• The Sonoma Coast AVA (American Viticultural Area) is just North of San Francisco and has about 2000 acres of vineyard land. Aside from being  beautiful and home to Tomales Bay Oyster Company, the wine from here can be breathtaking.

    *side note: Tomales Bay Oyster Company = awesome. Sit on the bay and eat  seconds fresh oysters and drink beer while sitting by the ocean.

    Although there are numerous micro climates throughout this AVA, they all have one thing in common. They all get cool ocean air. It’s this air that adds complexity by lengthening the growing season and keeping the temperature spikes to a minimum. The cool air gives a better fruit/acid balance and more delicate aromatics.

    The climate is perfect for Pinot Noir, which is why some of the best Pinots the states have to offer come from here.

    Hirsch Vineyards ‘The Bohan-Dillon‘ Pinot Noir 2011

    At $37.99 this Pinot is an exemplary execution.

    Robert Parker’s Wine Advocate gave it 92 points

    “Layers of bright, beautifully articulated fruit burst from the 2011 Pinot Noir Bohan Dillon. Nuanced, chiseled and wonderfully alive in the glass, the 2011 is energetic and vibrant throughout. Violets, pine and mint add attractive high toned notes on the finish. I imagine the 2011 will be even better with another year in bottle. The Bohan Dillon is one of my favorite mid-tier California Pinots.”

    The 2010 had a watercolor homage to their cat.



    I don’t usually talk about really pricey wines, but if you have the means I highly recommend you pick up a Pahlmeyer.

    2010 Pahlmeyer Pinot Noir

    This wine also received 92 points from Robert Parker’s Wine Advocate, but if you like a bold Pinot this one will knock the socks off the Hirsch.

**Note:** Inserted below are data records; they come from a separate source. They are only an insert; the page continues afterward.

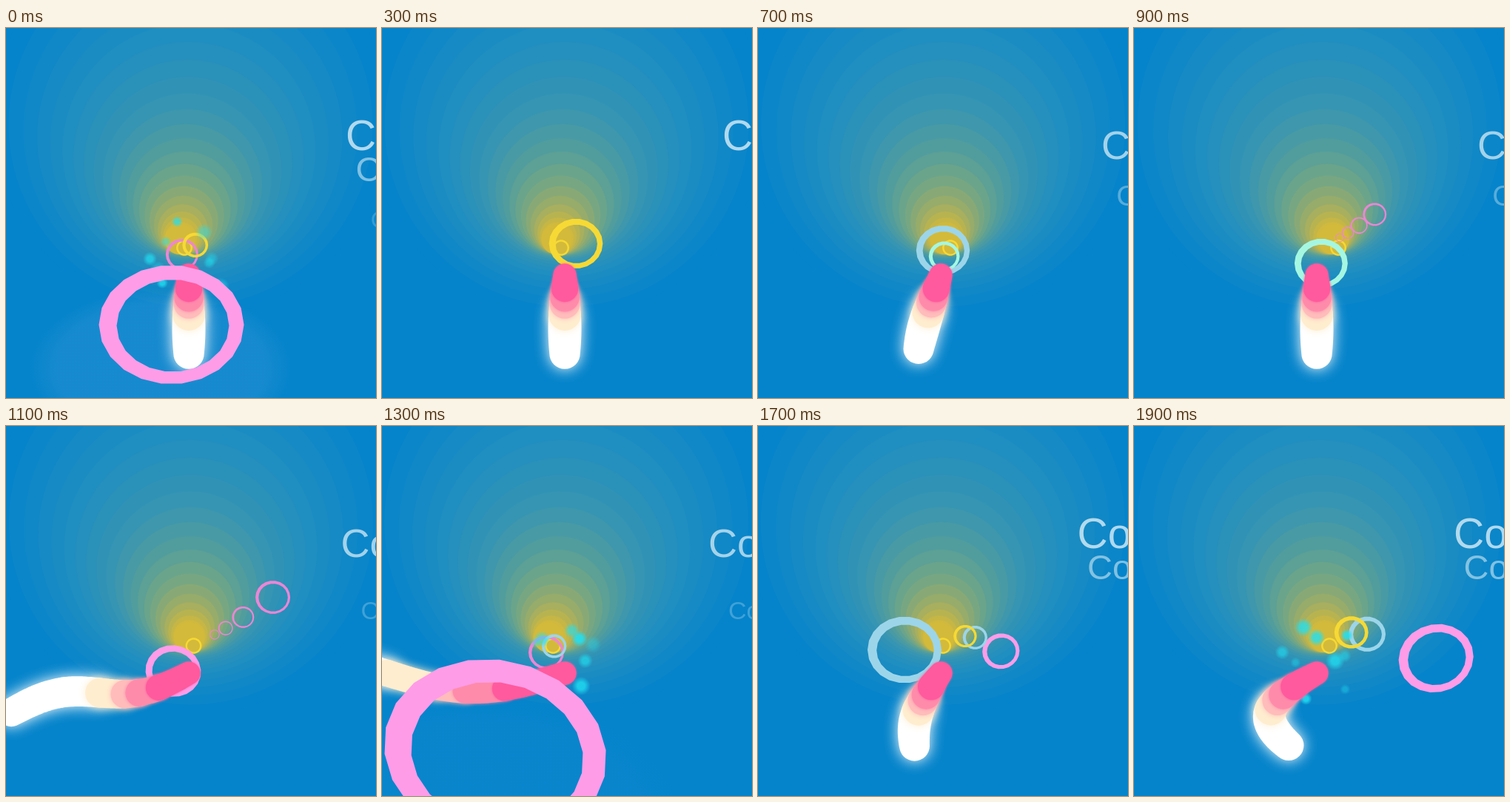
These frames come from a looping animation (500 px wide and 500 px high, 2 s). An HTML page with a canvas:

```html
<!DOCTYPE html>
<html lang="en">
<head>
<meta charset="utf-8">
<title>Ring tunnel</title>
<style>
  html, body { margin: 0; width: 100%; height: 100%; overflow: hidden; background: #0584cb; }
  canvas { display: block; width: 100vw; height: 100vh; }
</style>
</head>
<body>
<canvas id="stage" width="500" height="500"></canvas>
<script>
const ctx = document.getElementById('stage').getContext('2d');
const LOOP = 2000, STEP = 100, TAU = Math.PI * 2;
const EYE = { x: 250, y: 295 };
const PINK = '#fe9ce8', MINT = '#a5f7e2', GOLD = '#f6d935', SKY = '#9cd5ea', ORCHID = '#ee85d5';

const lerp = (a, b, u) => a + (b - a) * u;
const clamp = (v, lo, hi) => Math.max(lo, Math.min(hi, v));

function seeded(seed) {
  return () => {
    seed = (seed * 16807) % 2147483647;
    return seed / 2147483647;
  };
}

// glow: x of the tunnel's end; mid, end: sideways swing of the trail;
// textX: left edge of the nearest word; sizes: words in view
const poses = [
  { t: 0, glow: 235, mid: 0, end: 0, textX: 459, sizes: [57, 47, 32] },
  { t: 300, glow: 236, mid: 0, end: 0, textX: 460, sizes: [57] },
  { t: 500, glow: 238, mid: -34, end: -60, textX: 460, sizes: [] },
  { t: 900, glow: 270, mid: 0, end: 0, textX: 460, sizes: [54, 39] },
  { t: 1300, glow: 225, mid: -240, end: -480, textX: 437, sizes: [54, 34] },
  { t: 1500, glow: 230, mid: 2, end: -33, textX: 431, sizes: [57, 47, 32] },
  { t: 1900, glow: 258, mid: -62, end: -38, textX: 432, sizes: [57, 47] }
];

function poseAt(t) {
  const i = poses.findLastIndex(p => p.t <= t);
  const a = poses[i], b = poses[i + 1] || { ...poses[0], t: LOOP };
  const u = (t - a.t) / (b.t - a.t);
  const blend = key => lerp(a[key], b[key], u);
  return {
    glow: blend('glow'), mid: blend('mid'), end: blend('end'), textX: blend('textX'),
    sizes: (u < .5 ? a : b).sizes
  };
}

// A ring reaches the viewer at `hit`; its offset from the eye is (dx, dy) radii
const rings = [];
const ring = (color, hit, from, until, dx, dy, more) =>
  rings.push({ color, hit, from, until, dx, dy, tilt: 0, arc: [0, TAU], shift: .02, ...more });

ring(PINK, 102, 0, 0, -.27, 1.08);
ring(ORCHID, 454, 0, 100, -.55, .5);
ring(GOLD, 575, 0, 300, .33, -.1);
ring(SKY, 976, 400, 700, 0, .15);
ring(MINT, 1178, 600, 1000, .08, .64);
ring(PINK, 1366, 1000, 1300, -.64, .96, { tilt: .22 });
ring(MINT, 1614, 1400, 1500, -.64, .72, { arc: [2.05, 6.95], shift: .07 });
ring(ORCHID, 1717, 1200, 1400, -1.17, .46);
ring(SKY, 1900, 1200, 1700, -1.04, .15);
ring(PINK, 2096, 1600, 1900, 3.1, .37, { tilt: -.3 });
ring(SKY, 2300, 1700, 1900, 2.6, -.55);
ring(GOLD, 2335, 1700, 1900, 1.9, -.7);
for (let i = 0; i < 4; i++) ring(ORCHID, 900 + 625 / .72 ** i, 800, 1100, 4.7, -2.7 + i * .25);

function ringsAt(t) {
  return rings.filter(o => t >= o.from && t <= o.until).map(o => {
    const r = 10000 / (o.hit - t);
    return { ...o, r, x: EYE.x + o.dx * r, y: EYE.y + o.dy * r };
  });
}

function drawRing({ color, x, y, r, tilt, arc, shift }) {
  const sides = 22, squash = 1 - .18 * Math.min(1, r / 90);
  const hole = color === ORCHID ? .84 : .775;
  const edge = (k, dx, [a0, a1]) => {
    for (let i = 0; i <= sides; i++) {
      const a = lerp(a0, a1, i / sides);
      ctx.lineTo(Math.cos(a) * r * k + dx, Math.sin(a) * r * k * squash + dx * .7);
    }
  };
  ctx.save();
  ctx.translate(x, y);
  ctx.rotate(tilt);
  ctx.beginPath();
  edge(1, 0, arc);
  edge(hole, shift * r, [arc[1], arc[0]]);
  ctx.fillStyle = color;
  ctx.fill();
  ctx.restore();
}

function drawGlow(x) {
  ctx.fillStyle = '#0584cb';
  ctx.fillRect(0, 0, 500, 500);
  const stops = [
    [0, [212, 186, 58]], [.08, [158, 173, 102]], [.17, [114, 166, 133]], [.27, [84, 158, 156]],
    [.42, [54, 149, 178]], [.65, [32, 142, 192]], [1, [5, 132, 203]]
  ];
  const bands = 22;
  for (let i = bands; i >= 0; i--) {
    const p = (i / bands) ** 1.6;
    const n = Math.max(1, stops.findIndex(s => p <= s[0]));
    const [p0, a] = stops[n - 1], [p1, b] = stops[n];
    const rgb = a.map((v, k) => Math.round(lerp(v, b[k], (p - p0) / (p1 - p0))));
    const top = 265 - 410 * p, bottom = 306 + 85 * p ** 2.5;
    ctx.fillStyle = `rgb(${rgb})`;
    ctx.beginPath();
    ctx.arc(lerp(x, 250, p ** .5), (top + bottom) / 2, (bottom - top) / 2, 0, TAU);
    ctx.fill();
  }
}

function softSpot(x, y, rx, ry, rgb, alpha, core) {
  ctx.save();
  ctx.translate(x, y);
  ctx.scale(rx, ry);
  const g = ctx.createRadialGradient(0, 0, 0, 0, 0, 1);
  g.addColorStop(core, `rgba(${rgb},${alpha})`);
  g.addColorStop(1, `rgba(${rgb},0)`);
  ctx.fillStyle = g;
  ctx.fillRect(-1, -1, 2, 2);
  ctx.restore();
}

// Soft light that a close ring casts below itself
const drawHaze = ({ x, y, r }) =>
  softSpot(x - .15 * r, y + .6 * r, 1.8 * r, 1.1 * r, '85,160,220', Math.max(0, .55 - r / 300), .8);

function drawSparks(t) {
  for (const start of [0, 500, 1300, 1900]) {
    const age = t - start;
    if (Math.abs(age) > 100) continue;
    const random = seeded(start + 77);
    const fade = 1 - Math.abs(age) / 200;
    for (let i = 0; i < 10; i++) {
      const a = (i + random()) / 10 * TAU, d = lerp(22, 58, random()) * (1 + age / 500);
      const r = lerp(7, 14, random());
      softSpot(248 + Math.cos(a) * d, 317 + Math.sin(a) * d, r, r, '32,224,243', lerp(.3, .9, random()) * fade, .4);
    }
  }
}

// s runs from 0 at the head to 1 at the end; a wide swing flattens the trail
function trailPoint(mid, end, s) {
  const flat = Math.min(1, Math.abs(end) / 480);
  return {
    x: 247 + 4 * s * (1 - s) * mid + s * (2 * s - 1) * end,
    y: 334 + 106 * s * (1 - flat) + 24 * flat * Math.sin(TAU * s),
    r: 15.5 + 7 * Math.sin(s * 2.3) * (1 - .6 * flat)
  };
}

function drawTrail({ mid, end }) {
  const colors = ['#ff5a9d', '#ff8bab', '#ffbcbb', '#ffedcf', '#ffffff'];
  const cuts = [0, .17, .28, .36, .5, 1];
  for (let n = 4; n >= 0; n--) {
    ctx.save();
    ctx.fillStyle = ctx.shadowColor = colors[n];
    ctx.shadowBlur = 3 + n * n;
    ctx.beginPath();
    for (let i = 0; i <= 60; i++) {
      const { x, y, r } = trailPoint(mid, end, lerp(cuts[n], cuts[n + 1], i / 60));
      ctx.moveTo(x + r, y);
      ctx.arc(x, y, r, 0, TAU);
    }
    ctx.fill();
    ctx.restore();
  }
}

// Smaller words are farther away: lower, further right and fainter
function drawWords({ textX, sizes }) {
  for (const size of sizes) {
    const depth = 57 - size;
    ctx.font = `${size}px "Liberation Sans", Arial, sans-serif`;
    ctx.fillStyle = `rgba(206,232,244,${clamp((size - 22) / 41, 0, .85)})`;
    ctx.fillText('Co', textX + 1.35 * depth, 164.5 + 4.2 * depth);
  }
}

function draw(t) {
  const pose = poseAt(t), shown = ringsAt(t);
  const near = shown.filter(o => o.r > 80), far = shown.filter(o => o.r <= 80);

  drawGlow(pose.glow);
  near.forEach(drawHaze);
  drawWords(pose);
  drawRing({ color: GOLD, x: pose.glow + 6, y: 297, r: 11, tilt: 0, arc: [0, TAU], shift: 0 });
  far.forEach(drawRing);
  drawSparks(t);
  drawTrail(pose);
  near.forEach(drawRing);
}

function tick() {
  draw(Math.floor(performance.now() % LOOP / STEP) * STEP);
  requestAnimationFrame(tick);
}
tick();
</script>
</body>
</html>
```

    “The 2010 Pinot Noir is surprisingly juicy for the vintage. Black cherries, spices and flowers burst from the glass in this deep, expressive Pinot. The wine reveals gorgeous depth and purity all the way through to the resonant finish. Winemaker Erin Green gave the Pinot 15 months in French oak barrels (67% new). The Pinot was neither fined nor filtered. Anticipated maturity: 2012-2016.”


    One of my favorite all around producers would have to be Peay. They consistently produce a complex product regardless of what varietal or year. I talked about what makes Sonoma Coast great, and they put it beautifully…

    The pursuit of aromatic, elegant, red-fruited Pinot noir led us to the chilly edge of the West Sonoma Coast just 4 miles from the Pacific Ocean. Due to our cool, moderate weather we experience quite a long growing season that allows us to pick fruit that is ripe without the encumbrance of too much sugar (and resulting alcohol), yet retains the refreshing acidity and top noted aromatics that make Pinot noir so engaging.



    2011 Peay Pinot Noir

    At $42 on their website I still find it to be a worthwhile purchase. You may have to wait and have it for a special event, but people will be thrilled.

    Wine makers notes:

    The nose features dark cherry, sandalwood, star anise and orange liqueur ballasted by the pine needle/forest floor aroma you find in all of our Pinots. On the palate, the broad, earthy, and iron qualities support aromas of sweet and sour cherries and orange rind creating roundness and lift. Though it has only 13.2% alcohol it is not a delicate or insubstantial wine; it has power without heaviness. Drink now to 2018.


    Lastly I’ll tell you about Patz & Hall. They make a dynamite Chardonnay and Pinot Noir.


    2011 Patz & Hall Pinot Noir


    Wine makers notes:

    “The cool 2011 vintage has yielded a lovely, aromatically driven expression of Sonoma Coast Pinot Noir marked by layered floral notes of rose, carnation and violet, as well as delicate hints of red fruit and spice. On the palate, the flavors are vivid and pure, with red cherry and raspberry fruit supported by soft, yet enlivening acidity. The tannins are supple and subtle, adding to this wine’s weight and velvety texture, with oak-inspired notes of cinnamon, clove and maple syrup contributing nuance and complexity. All of these elements lead to a long creamy finish, with melt-in-your mouth tannins. This is an exceptional food wine that will provide lots of pleasure in its youth.”


    If Sonoma Coast is on the label you can be assured that it won’t suck, and most likely will be awesome.